The Future of the Data Center
Now that it’s the holiday season, many people are wondering about the future of the data center in 2017 and beyond.
Most would agree that data centers, which are both costly and complex, are long overdue for a major overhaul. However, it is still uncertain how data centers should be updated. Another uncertainty is that any decisions made next year in terms of data infrastructure will have major consequences for the environment of next-generation data. In fact, the next-generation data environment is currently transforming because new service-based workflows are replacing traditional operating models.
Avinash Lakshman, who is the creator of the Apache Cassandra platform and the CEO of Hedvig, believes that executives should upgrade their data centers based on five major elements. For example, Lakshman notes that multi-cloud architectures are becoming more common and normal. This means that the local data center will eventually lose its role as the main repository for applications and data. It is expected that in-memory computing and other technologies will streamline infrastructure. Functions like content delivery are expected to convert to self-service in terms of operation. Machine learning and automation is expected to be seen at a higher level.
It is also likely that recent political events will influence strategies when it comes to the data center. Patrick Donovan, Steven Carlini, and Victor Avelar from Schneider Electric noted that the Brexit vote has triggered uncertainty when it comes to data protection and locality rules. This uncertainty may influence the function and design of facilities in Great Britain, which is one of the largest data center markets in Europe.
Undoubtedly, the recent transition to cloud-based environments will have a major influence on the future of the data center, according to R. “Ray” Wang, a tech analyst. By 2020, cloud will have 67 percent of the total data workload. Today, cloud only has about 6 percent of the total data workload. This transition to cloud will boost the demand for chip level security, hyper-scale infrastructure, open software-defined architectures, and DCIM stacks.
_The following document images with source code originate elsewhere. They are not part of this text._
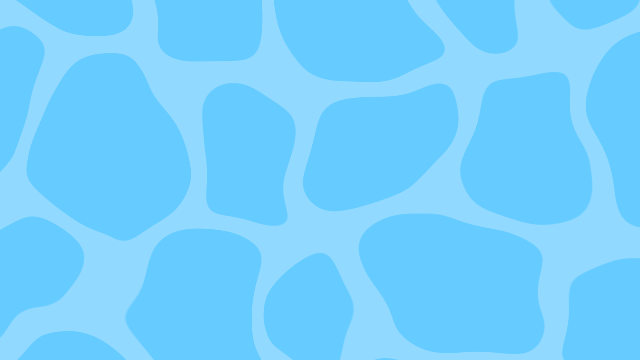
Write a Shadertoy shader that draws this texture.

```glsl
vec2 hash2(vec2 p) {
    vec3 a = fract(p.xyx * vec3(0.1031, 0.1030, 0.0973));
    a += dot(a, a.yzx + 33.33);
    return fract((a.xx + a.yz) * a.zy);
}

float gradientDot(vec2 corner, vec2 offset) {
    float angle = 6.2832 * hash2(corner).x;
    return dot(vec2(cos(angle), sin(angle)), offset);
}

float gradientNoise(vec2 p) {
    vec2 i = floor(p), f = p - i;
    vec2 u = f * f * f * (f * (f * 6.0 - 15.0) + 10.0);
    vec2 e = vec2(1.0, 0.0);
    return mix(mix(gradientDot(i, f), gradientDot(i + e, f - e), u.x),
               mix(gradientDot(i + e.yx, f - e.yx), gradientDot(i + 1.0, f - 1.0), u.x), u.y);
}

float segmentDistance(vec2 p, vec2 halfAxis) {
    float t = clamp(dot(p, halfAxis) / dot(halfAxis, halfAxis), -1.0, 1.0);
    return length(p - halfAxis * t);
}

// Signed distance to the rounded cells, positive inside
float cellField(vec2 p) {
    vec2 home = floor(p);
    float total = 0.0, strongest = 0.0;
    for (int y = -2; y <= 2; y++) {
        for (int x = -2; x <= 2; x++) {
            vec2 id = home + vec2(x, y);
            vec2 jitter = hash2(id + 17.0) - 0.5;
            vec2 shape = hash2(id + 71.0);
            vec2 seed = id + 0.5 + 0.56 * jitter;
            seed.x += 0.5 * mod(id.y, 2.0) - 0.25;

            // Each seed is a short stroke, so the cells become beans and ovals
            float angle = 3.1416 * shape.x;
            vec2 halfAxis = (0.02 + 0.26 * shape.y) * vec2(cos(angle), sin(angle));
            float shrink = 0.25 * hash2(id + 133.0).x;
            float weight = exp(-6.4 * (segmentDistance(p - seed, halfAxis) + shrink));
            total += weight;
            strongest = max(strongest, weight);
        }
    }
    float lead = log(strongest / max(total - strongest, 1e-9)) / 6.4;
    return 0.5 * (lead - 0.11);
}

void mainImage(out vec4 fragColor, in vec2 fragCoord) {
    vec2 p = 2.5 * fragCoord / iResolution.y + vec2(40.0, 20.0);
    float pixel = 2.5 / iResolution.y;

    // Gentle bends in the outlines
    p += 0.28 * vec2(gradientNoise(1.5 * p), gradientNoise(1.5 * p + 57.3));

    float inside = smoothstep(-0.5 * pixel, 0.5 * pixel, cellField(p));
    vec3 channelBlue = vec3(0.57, 0.85, 1.0);
    vec3 cellBlue = vec3(0.40, 0.80, 1.0);
    fragColor = vec4(mix(channelBlue, cellBlue, inside), 1.0);
}
```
If experts have predicted these trends accurately, the enterprise data center may become optional rather than necessary in just a few years. It is possible that the largest data centers will be the size of a refrigerator or smaller.